WASHINGTON ― The campaign finance reform organization Every Voice made its first endorsement in a presidential election on Friday, backing Democratic nominee Hillary Clinton.
Every Voice, which used to be known as Public Campaign Action Fund, has endorsed candidates from both parties in congressional and state elections in the past, but never before has it inserted itself into a presidential race.
David Donnelly, CEO of Every Voice, told The Huffington Post the group is endorsing Clinton because of her platform to reform campaign finance.
Clinton’s reform platform includes support for legislation to create a public campaign financing system for congressional elections, disclosure legislation or, in the meantime, executive orders or actions to increase transparency of independent money, and appointing judges who support reform principles. She has also promised to propose a constitutional amendment overturning Supreme Court decisions deregulating campaign finance, including the 2010 Citizens United ruling.
“If you look at all the different aspects of what’s wrong in our campaign finance system, there’s no one silver bullet policy that addresses all those different things,” Donnelly said. “You need a comprehensive approach to tackle the myriad of problems and she does that.
“She does it by addressing increased participation through a small donor matching system,” Donnelly continued. “She does it through either through a constitutional amendment or appointing judges who will help to revisit the decisions in this area. She does it through more transparency and better administration of campaign finance laws. She really has covered the waterfront in terms of the breadth of her policies.”
Republican nominee Donald Trump routinely bashes the role of donors and special interests in politics, but has so far offered no policies or solutions. Instead, the Republican Party platform calls for the repeal of many existing campaign money limits.
Every Voice has in the past spent money directly to help elect candidates for the House and Senate. The reform group will work to get Clinton elected, Donnelly said, but he wouldn’t elaborate.
Recent history is filled with presidents who have promised to reform campaign finance in some form or another and failed to deliver.
President Jimmy Carter promised to fix the campaign finance landscape after the Supreme Court’s historic 1976 Buckley v. Valeo ruling limited what the government could do to control election spending. He failed to act quickly and was ultimately rebuffed by a disinterested Congress.
In 1992, President Bill Clinton ran on a platform in support of reducing political action committee spending. While Clinton met with members of Congress early in his administration, there was no consensus for reform and other issues quickly took precedence.
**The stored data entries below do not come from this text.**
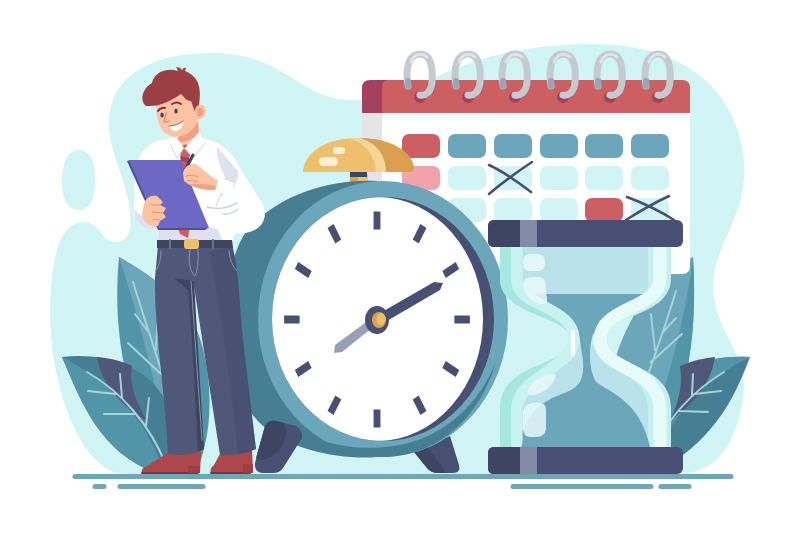
<!DOCTYPE html>
<html lang="en">
<head>
<meta charset="utf-8">
<title>Time management illustration</title>
<style>
:root{--mist:#d1f4f5;--teal:#6ba6ba;--teal-deep:#467f94;--teal-mid:#5295a8;--navy:#475073;--ink:#3d4563;--slate:#50587a;--red:#cb5f62;--plum:#a5415f;--gold:#f0bf6c;--gold-deep:#d9a052;--skin:#fdc3a3;--skin-shade:#f0a184;--hair:#9b3f45;--shirt-shade:#dfe1ee;--violet:#6c68c4;--steel:#c3cbd1}
html,body{margin:0;background:#fff}
svg{display:block;width:800px;height:533px}
.mist{fill:var(--mist)}.teal{fill:var(--teal)}.deep{fill:var(--teal-deep)}.mid{fill:var(--teal-mid)}
.navy{fill:var(--navy)}.ink{fill:var(--ink)}.slate{fill:var(--slate)}.red{fill:var(--red)}.plum{fill:var(--plum)}
.gold{fill:var(--gold)}.gold-deep{fill:var(--gold-deep)}.skin{fill:var(--skin)}.skin-shade{fill:var(--skin-shade)}
.hair{fill:var(--hair)}.white{fill:#fff}.shade{fill:var(--shirt-shade)}.violet{fill:var(--violet)}
.line{fill:none;stroke-linecap:round;stroke-linejoin:round}
.vein{stroke:#a4d3d8;stroke-width:2}
.pen{stroke:var(--navy);stroke-width:2.5}
</style>
</head>
<body>
<svg viewBox="0 0 800 533" role="img" aria-label="Man with a clipboard beside a large alarm clock, calendar and hourglass">
<defs>
<g id="ring">
<path class="line" d="M-12 5C-15-14-11-27 0-27C12-27 13-10 12 1C11 12 5 15 0 14" stroke="#c3cbd1" stroke-width="7"/>
<path class="line" d="M-9-19C-6-27 1-29 7-24" stroke="#dfe4e8" stroke-width="3"/>
<path class="line" d="M-12 0V5" stroke="#9aa5b1" stroke-width="6"/>
</g>
<rect id="day" width="38" height="24" rx="7"/>
<rect id="tick" x="-4" y="-108" width="8" height="18"/>
<clipPath id="bulb-top"><path d="M528 246H648V285C648 318 607 306 598 334H575C568 306 523 318 522 282V246Z"/></clipPath>
<clipPath id="face-clip"><ellipse cx="383" cy="319" rx="111" ry="122"/></clipPath>
</defs>

<g id="backdrop" class="mist">
<path d="M125 474C82 474 44 382 51 289C54 241 66 222 84 222C101 223 101 242 116 242C133 242 132 219 128 199C120 163 101 136 112 102C124 66 169 52 215 53C288 55 299 100 352 100C424 100 452 45 590 44C690 43 738 96 744 160C748 218 713 244 713 287C714 334 750 352 743 399C735 449 713 474 678 474Z"/>
<path d="M79 150C91 150 96 163 95 181C95 199 90 210 79 210C67 210 62 198 62 181C62 163 68 150 79 150Z"/>
</g>

<g id="leaves-left">
<path class="mid" d="M119 257C150 275 190 300 202 345C215 395 210 440 196 473H175C125 420 112 330 119 257Z"/>
<path class="teal" d="M119 257C150 275 182 296 198 334L196 473H175C159 400 143 330 119 257Z"/>
<path class="line vein" d="M133 282C154 350 176 410 188 469M150 334L135 314M163 376L128 343M174 415L135 383M156 350L158 310"/>
<path class="deep" d="M62 357C110 352 150 368 168 405C179 430 180 455 178 473H156C100 452 82 404 62 357Z"/>
<path class="mid" d="M62 357C102 378 146 413 164 473H156C100 452 82 404 62 357Z"/>
<path class="slate" d="M97 357C110 358 122 361 132 366C129 383 135 401 147 421C118 403 101 382 97 357Z"/>
<path class="line vein" d="M87 372C122 392 150 425 166 465M116 394L88 391M135 414L104 414M122 398L120 374M146 426L149 398"/>
</g>

<g id="leaves-right">
<path class="teal" d="M693 257C698 340 687 410 644 473H600C598 345 648 278 693 257Z"/>
<path class="mid" d="M693 257C698 340 687 410 644 473H632C664 400 684 330 693 257Z"/>
<path class="line vein" d="M676 291C658 350 640 395 622 450M662 333L676 318M651 362L682 334M655 350L651 314"/>
<path class="deep" d="M750 357C732 405 710 443 655 473H635C638 402 673 352 750 357Z"/>
<path class="mid" d="M750 357C708 377 670 413 650 473H635C638 402 673 352 750 357Z"/>
<path class="slate" d="M680 366C691 361 703 358 715 357C711 382 697 401 670 421C679 401 683 385 680 366Z"/>
<path class="line vein" d="M724 372C691 392 667 420 652 452M695 394L721 391M679 411L708 412M692 395L693 374"/>
</g>

<g id="ground">
<path class="line" d="M75 476.500H731" stroke="#6ba6ba" stroke-width="5"/>
<path class="line" d="M95 486.500H104M120 486.500H203M513 486.500H651M661 486.500H689" stroke="#6ba6ba" stroke-width="5"/>
<path class="line" d="M116 481.500H169M558 481.500H647" stroke="#fff" stroke-width="5"/>
</g>

<g id="calendar">
<path fill="#e5e4e7" d="M362 110H384V240H362Z"/>
<path class="white" d="M382 110H690V266Q690 274 682 274H382Z"/>
<path class="plum" d="M370 80H392V113H362V88Q362 80 370 80Z"/>
<path class="red" d="M389 80H682Q690 80 690 88V113H382V87Q382 80 389 80Z"/>
<g class="teal">
<use href="#day" x="402" y="134" class="red"/>
<use href="#day" x="448" y="134"/><use href="#day" x="494" y="134"/><use href="#day" x="540" y="134"/><use href="#day" x="585" y="134"/><use href="#day" x="631" y="134"/>
</g>
<g class="mist">
<use href="#day" x="448" y="166"/><use href="#day" x="494" y="166"/><use href="#day" x="540" y="166"/><use href="#day" x="585" y="166"/><use href="#day" x="631" y="166"/>
<use href="#day" x="448" y="198"/><use href="#day" x="494" y="198"/><use href="#day" x="540" y="198"/><use href="#day" x="631" y="198"/>
</g>
<use href="#day" x="402" y="166" fill="#f0a3ab"/>
<use href="#day" x="585" y="198" class="red"/>
<path class="line pen" d="M489 165C504 172 518 182 531 192M532 162C517 172 503 182 489 194M627 197C643 203 660 211 674 220M669 196C654 203 640 211 626 220"/>
<g class="plum"><circle cx="420" cy="97" r="6"/><circle cx="468" cy="97" r="6"/><circle cx="515" cy="97" r="6"/><circle cx="563" cy="97" r="6"/><circle cx="610" cy="97" r="6"/><circle cx="658" cy="97" r="6"/></g>
<use href="#ring" x="420" y="81"/><use href="#ring" x="468" y="81"/><use href="#ring" x="515" y="81"/><use href="#ring" x="563" y="81"/><use href="#ring" x="610" y="81"/><use href="#ring" x="658" y="81"/>
</g>

<g id="alarm-clock">
<path class="navy" d="M414 452L450 436L459 465Q461 473 453 473H438Q431 473 427 468Z"/>
<path class="ink" d="M414 452L428 447L446 473H438Q431 473 427 468Z"/>
<rect class="gold-deep" x="350" y="175" width="18" height="9"/><rect class="gold" x="358" y="175" width="10" height="9"/>
<rect class="ink" x="350" y="171" width="17" height="6"/>
<path class="gold" d="M303 172C304 153 325 138 358 138C392 138 413 153 414 168Q414 172 410 172Z"/>
<path class="gold-deep" d="M359 138C392 138 413 153 414 168Q414 172 410 172H386C386 157 378 143 359 138Z"/>
<path fill="#f6d597" d="M348 138H359C378 143 386 157 386 172H376C375 155 366 143 348 138Z"/>
<rect x="319" y="157" width="19" height="9" rx="4.500" fill="#fdf0d1"/><rect x="333" y="147" width="12" height="7" rx="3.500" fill="#fdf0d1"/>
<path class="deep" d="M377 181C325 178 270 199 244 235C216 280 222 390 262 425C290 450 340 460 378 457Z"/>
<ellipse class="teal" cx="383" cy="319" rx="125" ry="138"/>
<path class="deep" d="M496 362C480 417 439 454 388 457C360 458 338 452 318 439C350 452 400 451 432 434C466 416 484 390 496 362Z"/>
<ellipse class="navy" cx="383" cy="319" rx="111" ry="122"/>
<ellipse class="white" cx="377" cy="319" rx="106" ry="122" clip-path="url(#face-clip)"/>
<g class="navy" transform="translate(377 319.500) scale(.86 1)">
<use href="#tick"/><use href="#tick" transform="rotate(30)"/><use href="#tick" transform="rotate(60)"/><use href="#tick" transform="rotate(90)"/><use href="#tick" transform="rotate(120)"/><use href="#tick" transform="rotate(150)"/><use href="#tick" transform="rotate(180)"/><use href="#tick" transform="rotate(210)"/><use href="#tick" transform="rotate(240)"/><use href="#tick" transform="rotate(270)"/><use href="#tick" transform="rotate(300)"/><use href="#tick" transform="rotate(330)"/>
</g>
<path fill="#99a0b5" d="M373 317L377 324L342 352L334 353L335 345Z"/>
<path class="navy" d="M375 316L434 282L443 283L440 290L380 325Z"/>
<ellipse class="navy" cx="377" cy="320" rx="12" ry="14"/>
<ellipse class="gold-deep" cx="379" cy="320" rx="7" ry="8"/><ellipse class="gold" cx="381" cy="319" rx="4.500" ry="6"/>
<path class="navy" d="M265 426Q268 420 276 421L296 426Q303 430 302 438L283 468Q280 473 273 473H262Q254 472 255 463Z"/>
<path class="ink" d="M265 426Q268 420 276 421L284 423C290 436 282 452 270 457Q262 462 256 458Z"/>
</g>

<g id="hourglass">
<path fill="#c4f1f0" d="M500 246H671V278C671 318 604 314 604 340C604 366 671 362 671 408V448H500V408C500 362 570 366 570 340C570 314 500 318 500 278Z"/>
<path fill="#a5e8df" d="M500 246H511V280C513 317 578 310 578 340C578 370 513 363 511 410V448H500V408C500 362 570 366 570 340C570 314 500 318 500 278Z"/>
<path fill="#b9e2ea" d="M528 246H648V285C648 318 607 306 598 334H575C568 306 523 318 522 282V246Z"/>
<g clip-path="url(#bulb-top)"><rect class="teal" x="515" y="294" width="140" height="48"/></g>
<path fill="#b9e2ea" d="M579 345H594C598 374 648 368 648 410V448H522V410C522 368 575 376 579 345Z"/>
<path class="teal" d="M578 328H595C588 346 588 368 596 382C611 393 640 401 650 447H518C522 426 533 405 557 396C574 389 585 387 583 360Z"/>
<path class="line" d="M660 250V278C660 310 600 306 600 340C600 371 660 366 660 410V443" stroke="#e7fbfa" stroke-width="13"/>
<path class="line" d="M517 250V280C519 306 573 307 574 338C573 369 519 374 517 411V443" stroke="#c9f3f1" stroke-width="11"/>
<path class="line" d="M573 332V354" stroke="#fff" stroke-width="4"/>
<g fill="#e8fafa" fill-opacity=".85"><rect x="523" y="254" width="22" height="17" rx="7"/><path d="M523 284Q523 277 532 277H540Q546 278 546 286V294Q550 305 541 304C530 302 524 294 523 284ZM556 374C554 386 546 391 535 395Q526 397 528 390C533 380 543 374 556 374ZM523 412Q524 404 533 403H541Q546 404 546 410V429Q545 437 536 437H530Q523 436 523 429Z"/></g>
<g id="caps"><rect class="navy" x="488" y="220" width="195" height="27" rx="6"/><rect class="navy" x="488" y="447" width="195" height="27" rx="6"/>
<path class="ink" d="M494 220H520V247H494Q488 247 488 241V226Q488 220 494 220ZM494 447H520V474H494Q488 474 488 468V453Q488 447 494 447Z"/>
<path fill="#858aa6" d="M520 220H537V247H520ZM520 447H537V474H520Z"/></g>
</g>

<g id="man">
<g id="shoes">
<path class="red" d="M169 452H201L200 473H142Q140 469 147 466Z" style="fill:#ad474b"/>
<path d="M222 450H252L253 470Q252 473 247 473H211Q209 469 214 465Z" fill="#ad474b"/>
<path class="line" d="M142 473H198M211 473H250" stroke="#7c343e" stroke-width="2"/>
<path class="hair" d="M188 466H200V473H188ZM243 464H253V473H243Z"/>
</g>
<g id="trousers">
<path class="slate" d="M158 245H232C239 270 239 300 243 340L256 449Q240 456 220 455L193 280L203 450Q188 457 168 454C165 390 154 330 155 278Z"/>
<path class="ink" d="M210 252L232 245C239 270 239 300 243 340L256 449Q247 454 238 454C232 390 220 310 210 252Z" opacity=".35"/>
<path class="ink" d="M174 278L194 281L204 449L198 452C195 392 192 332 188 290Z"/>
<path class="line" d="M190 250C188 262 190 271 195 276Q199 268 198 250M161 251Q161 263 156 270M229 251Q230 264 237 271M191 281L202 440" stroke="#8b91aa" stroke-width="1"/>
</g>
<path class="white" d="M153 143C168 136 181 138 195 137C216 139 231 149 240 168L263 205C271 228 248 235 235 233L232 242H158L157 228C140 230 133 220 134 207C136 183 130 155 153 143Z"/>
<path class="shade" d="M158 228H206L222 190L225 177C219 164 216 156 217 147C222 152 230 162 238 171L239 187L224 193C211 208 215 227 224 242H158ZM135 209C141 218 149 221 157 219V229C141 230 133 220 135 209Z"/>
<path class="white" d="M214 184L234 188L240 170L263 205C271 228 248 235 235 233L204 226L207 207L236 206Z"/>
<path class="line" d="M207 207C220 210 228 208 237 203M223 214Q231 215 238 209" stroke="#cfd2e3" stroke-width="1.500"/>
<g id="neck-and-tie">
<path class="skin" d="M179 130L197 117L200 143L184 153L176 143Z"/>
<path class="skin-shade" d="M179 133Q192 132 198 121L199 133Q190 142 178 142Z"/>
<path class="red" d="M179 148L186 144L192 151L189 158L192 215L188 238L180 234L174 219L181 157Z"/>
<path class="plum" d="M180 156L189 158L190 163L181 161Z"/>
<path class="white" d="M176 137L184 148L177 158L171 146ZM199 132L205 143L193 158L185 148Z"/>
<path class="line" d="M171 146L177 158L184 148L193 158L205 143" stroke="#cfd2e3" stroke-width="1"/>
</g>
<g id="belt"><path class="ink" d="M157 240H232L233 248H157Z"/><rect class="gold" x="184" y="239" width="15" height="10" rx="3"/><path class="line" d="M170 240V248M213 240V248" stroke="#6b7290" stroke-width="2"/></g>
<g id="head">
<path class="skin" d="M157 96C155 114 157 133 174 137C187 137 195 129 198 119C209 119 208 102 199 105L195 90L162 92Z"/>
<path class="skin-shade" d="M197 109Q204 105 203 114Q200 118 197 116Z"/>
<path class="hair" d="M146 106C139 100 143 88 152 83C154 72 167 67 178 71C177 69 177 68 176 67Q180 67 182 70Q184 67 186 68L185 71C198 76 202 87 199 105Q195 106 195 112L191 101C185 101 184 96 181 94C170 101 160 107 146 106Z"/>
<path class="line" d="M158 111Q161 107 165 108M172 104Q177 101 181 104" stroke="#7b333d" stroke-width="2"/>
<ellipse cx="162" cy="115" rx="1.700" ry="2.500" class="ink"/><ellipse cx="176" cy="111" rx="1.700" ry="2.500" class="ink"/>
<path class="line" d="M166 113L164 121Q166 123 169 121" stroke="#e58e75" stroke-width="1.500"/>
<path class="white" d="M169 126Q177 126 183 121Q183 130 176 131Q171 131 169 126Z"/>
<path class="line" d="M169 126Q177 126 183 121" stroke="#b85a55" stroke-width="1"/>
</g>
<g id="clipboard">
<path fill="#514d9f" d="M127 161L130 160L161 227L208 228L205 230H158Z"/>
<path class="violet" d="M129 160H181L209 228H159Z"/>
</g>
<g id="hands">
<path class="skin" d="M144 204C146 198 150 195 157 196L163 202L160 205L166 208L163 213L166 217L160 221L158 226C149 228 142 221 142 214Z"/>
<path class="line" d="M151 205L160 205M152 212L163 213M154 219L160 220" stroke="#e58e75" stroke-width="1"/>
<path class="line" d="M193 155L184 172" stroke="#3d4563" stroke-width="3"/>
<path class="skin" d="M183 173C184 167 190 163 196 164L212 177L219 181L216 190C205 190 195 188 188 184L184 181Z"/>
<path class="skin-shade" d="M188 184Q201 183 216 186L215 190Q198 190 188 184Z"/>
<path class="line" d="M186 176Q193 174 198 177M187 181Q193 179 198 182" stroke="#e58e75" stroke-width="1"/>
<path class="white" d="M219 178L234 183L231 195L215 191Z"/>
</g>
</g>
</svg>
</body>
</html>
President Barack Obama famously ran on overturning the normal order of special interest favors in Washington. His administration has instead seen the near complete breakdown of normal order on campaign finance. He launched a new era of big money in elections by becoming the first nominee in a presidential election to turn down public funding for the general election in 2008. During the 2012 election, both Obama and GOP opponent Mitt Romney raised and spent over $1 billion. The Supreme Court’s Citizens United ruling ― no fault of his own ― unwound certain limits on corporate election spending and led to skyrocketing spending from nonprofits and the creation of super PACs. The Federal Election Commission, never the most operational agency, broke down amid deep ideological division. And despite pressure from numerous activist groups and their members, Obama has not signed an executive order to increase disclosure of independent spending or appointed commissioners to the Securities and Exchange Commission in favor of a rule requiring publicly traded corporations to disclose their election spending.
Clinton comes into the role of campaign finance reform proponent with suspicion from some quarters. She will likely raise more than $1 billion by Election Day and relies on super PACs to a greater degree than Obama did in 2012. Her fundraising from billionaires, lobbyists and corporate executives was one of the biggest criticisms of her during her primary fight with Sen. Bernie Sanders (I-Vt.) ― whose campaign finance proposals were nearly identical to Clinton’s.
Donnelly, a veteran of many of these reform fights, is well aware of the history and promises. He said Every Voice’s endorsement is not “a blank check.” Clinton, he noted, “has long participated in” the campaign finance system, but “we need to see political leaders who will stand firmly on the side of voters for far-reaching reform, even as they work within the current rules.”
“We’re very explicit in this statement that while we are fully 100-percent supportive in getting Hillary Clinton elected and helping to advance her platform ― which is our platform― in the next administration, we also won’t shy away from holding her accountable for falling short,” Donnelly said.
He pointed to Clinton’s promise to introduce a campaign finance-related constitutional amendment within the first 30 days of her administration as a “pretty clear and pretty hard-and-fast pledge.”
Every Voice’s endorsement is not entirely about Clinton and her platform. The group’s involvement at the presidential level is also driven by what Donnelly called the exclusionary rhetoric of Trump.
“American democracy is one of inclusion,” Donnelly said. “It is the march towards expanding and broadening the franchise and expanding the role of everyday Americans in the decisions that impact our lives, and his language about religious groups is worse than dog-whistle politics. Outwardly using rhetoric that is racist and xenophobic and misogynistic compels us to say that this is not a leader of American democracy that we want to see have power in the White House. It’s broader than money in politics.”